Turkey ‘neutralizes’ 3,000 ISIL militants in Syria
“As the only army that carried out hand-to-hand fight with DAESH, Turkish Armed Forces neutralized over 3,000 radical terrorists of DAESH and enabled 320,000 Syrians to return to their homes with the Operation Euphrates Shield launched on August 2016,” Turkish Ministry of National Defense said in a written statement on March 23, using another acronym for ISIL.
Turkish authorities often use the word “neutralize” in their statements to imply that the militants in question either surrendered or were killed or captured.
Turkish Armed Forces started Operation Euphrates Shield on August 24, 2016 in an attempt to ensure border security and the return of Syrian refugees and prevent ISIL terrorism.
“Operation Euphrates Shield reached its goal after the control of al-Bab settlement was gained on Feb. 24, 2017,” the statement said.
“The operations we conducted at the Syrian border, and in addition to these operations, all the efforts to stabilize and support the region together with other involved state organizations resulted in the return of more than 320.000 Syrians to their homeland,” it said.
West welcomes ‘milestone’ fall of ISIL bastion
Meanwhile, governments greeted the fall of ISIL’s last bastion, marking the end of its self-declared “caliphate,” as a “milestone” on March 23, but warned of remaining dangers.
French President Emmanuel Macron said a source of potential terror attacks had been “eliminated,” but warned that “the threat remains and the fight against terrorist groups must continue.”
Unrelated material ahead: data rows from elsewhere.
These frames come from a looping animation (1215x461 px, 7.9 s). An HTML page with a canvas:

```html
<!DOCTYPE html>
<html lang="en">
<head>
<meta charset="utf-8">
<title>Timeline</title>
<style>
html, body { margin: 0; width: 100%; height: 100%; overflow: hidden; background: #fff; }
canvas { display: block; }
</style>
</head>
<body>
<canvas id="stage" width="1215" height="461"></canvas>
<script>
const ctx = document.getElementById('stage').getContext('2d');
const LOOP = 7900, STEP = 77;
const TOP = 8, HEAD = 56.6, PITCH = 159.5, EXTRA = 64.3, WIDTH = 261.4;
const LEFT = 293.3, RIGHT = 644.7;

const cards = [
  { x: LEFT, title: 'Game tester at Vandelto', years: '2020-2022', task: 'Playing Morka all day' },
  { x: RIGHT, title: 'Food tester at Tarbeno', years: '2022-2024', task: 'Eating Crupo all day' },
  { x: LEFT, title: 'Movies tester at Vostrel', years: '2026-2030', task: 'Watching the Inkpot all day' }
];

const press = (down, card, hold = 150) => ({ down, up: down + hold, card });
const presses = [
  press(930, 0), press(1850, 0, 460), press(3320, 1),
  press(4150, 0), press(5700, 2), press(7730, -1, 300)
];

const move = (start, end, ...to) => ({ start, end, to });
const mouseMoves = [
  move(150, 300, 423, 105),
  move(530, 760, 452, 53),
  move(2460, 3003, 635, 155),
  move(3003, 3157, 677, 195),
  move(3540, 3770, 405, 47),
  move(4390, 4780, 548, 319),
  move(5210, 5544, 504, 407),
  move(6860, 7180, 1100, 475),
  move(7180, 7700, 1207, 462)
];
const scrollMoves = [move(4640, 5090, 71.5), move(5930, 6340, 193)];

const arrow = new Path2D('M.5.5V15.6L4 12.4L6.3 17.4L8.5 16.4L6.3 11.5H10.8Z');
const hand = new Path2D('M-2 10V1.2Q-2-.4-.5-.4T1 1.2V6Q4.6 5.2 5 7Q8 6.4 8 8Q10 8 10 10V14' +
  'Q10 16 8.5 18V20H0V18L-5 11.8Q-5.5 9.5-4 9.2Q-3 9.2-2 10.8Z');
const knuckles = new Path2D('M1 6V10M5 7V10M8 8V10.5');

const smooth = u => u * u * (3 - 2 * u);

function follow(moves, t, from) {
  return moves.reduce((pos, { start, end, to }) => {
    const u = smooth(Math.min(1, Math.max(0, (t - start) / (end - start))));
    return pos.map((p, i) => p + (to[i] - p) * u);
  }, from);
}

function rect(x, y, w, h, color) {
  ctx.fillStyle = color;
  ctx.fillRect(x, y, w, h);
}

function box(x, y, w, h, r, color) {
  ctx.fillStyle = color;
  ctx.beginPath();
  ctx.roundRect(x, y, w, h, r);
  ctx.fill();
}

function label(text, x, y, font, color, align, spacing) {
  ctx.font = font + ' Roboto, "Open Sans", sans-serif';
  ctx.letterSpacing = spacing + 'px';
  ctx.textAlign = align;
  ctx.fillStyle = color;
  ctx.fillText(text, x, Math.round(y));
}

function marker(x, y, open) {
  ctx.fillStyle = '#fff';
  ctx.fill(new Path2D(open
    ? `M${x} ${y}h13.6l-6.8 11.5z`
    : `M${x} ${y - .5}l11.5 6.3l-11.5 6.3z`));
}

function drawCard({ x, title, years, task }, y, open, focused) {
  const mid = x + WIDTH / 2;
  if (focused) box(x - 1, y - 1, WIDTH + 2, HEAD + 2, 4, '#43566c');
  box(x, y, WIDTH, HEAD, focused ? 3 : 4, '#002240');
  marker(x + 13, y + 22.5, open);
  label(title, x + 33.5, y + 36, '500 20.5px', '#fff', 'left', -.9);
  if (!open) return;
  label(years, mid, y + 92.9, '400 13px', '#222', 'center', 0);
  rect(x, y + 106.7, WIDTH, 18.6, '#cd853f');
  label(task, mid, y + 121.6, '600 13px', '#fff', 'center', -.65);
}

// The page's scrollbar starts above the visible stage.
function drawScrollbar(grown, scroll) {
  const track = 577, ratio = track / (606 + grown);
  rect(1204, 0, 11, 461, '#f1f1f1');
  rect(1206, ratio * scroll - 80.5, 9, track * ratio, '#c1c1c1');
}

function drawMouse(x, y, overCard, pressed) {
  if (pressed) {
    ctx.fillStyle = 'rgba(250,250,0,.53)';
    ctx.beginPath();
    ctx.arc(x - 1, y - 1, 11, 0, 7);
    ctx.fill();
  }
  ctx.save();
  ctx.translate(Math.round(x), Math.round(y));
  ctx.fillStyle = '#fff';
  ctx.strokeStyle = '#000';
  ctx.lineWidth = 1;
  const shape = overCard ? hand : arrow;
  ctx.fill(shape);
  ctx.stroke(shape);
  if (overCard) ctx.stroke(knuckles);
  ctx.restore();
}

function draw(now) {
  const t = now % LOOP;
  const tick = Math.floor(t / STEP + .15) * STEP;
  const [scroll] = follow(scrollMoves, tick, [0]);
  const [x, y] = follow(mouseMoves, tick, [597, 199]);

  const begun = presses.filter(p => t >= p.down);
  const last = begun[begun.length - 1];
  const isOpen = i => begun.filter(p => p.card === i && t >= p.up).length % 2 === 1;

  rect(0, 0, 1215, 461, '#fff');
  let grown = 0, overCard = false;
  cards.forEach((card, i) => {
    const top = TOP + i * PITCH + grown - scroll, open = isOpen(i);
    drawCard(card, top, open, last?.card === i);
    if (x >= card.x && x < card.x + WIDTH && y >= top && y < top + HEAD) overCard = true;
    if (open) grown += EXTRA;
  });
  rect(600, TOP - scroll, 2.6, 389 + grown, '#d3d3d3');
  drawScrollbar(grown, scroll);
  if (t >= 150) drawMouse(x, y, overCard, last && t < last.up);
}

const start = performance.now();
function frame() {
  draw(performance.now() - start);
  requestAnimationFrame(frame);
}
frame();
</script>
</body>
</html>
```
U.K. Prime Minister Theresa May called the bastion’s fall “a historic milestone” in the fight against ISIL and said the British government remained “committed to eradicating their poisonous ideology.”
More than 630 civilians were killed in the six-month operation against ISIL that culminated in its defeat on March 23, a monitor said.
The civilian dead -- among them relatives of ISIL fighters -- included 209 children and 157 women, the Syrian Observatory for Human Rights monitoring group said.
The YPG launched their offensive against the jihadists’ last bastions in the Euphrates Valley on September 10, taking town after town before finally announcing victory in the village of Baghouz on March 23.
Ankara considers the YPG as a terrorist organization due to its links with the PKK, which is listed a terror group by Turkey, the United States, and the European Union.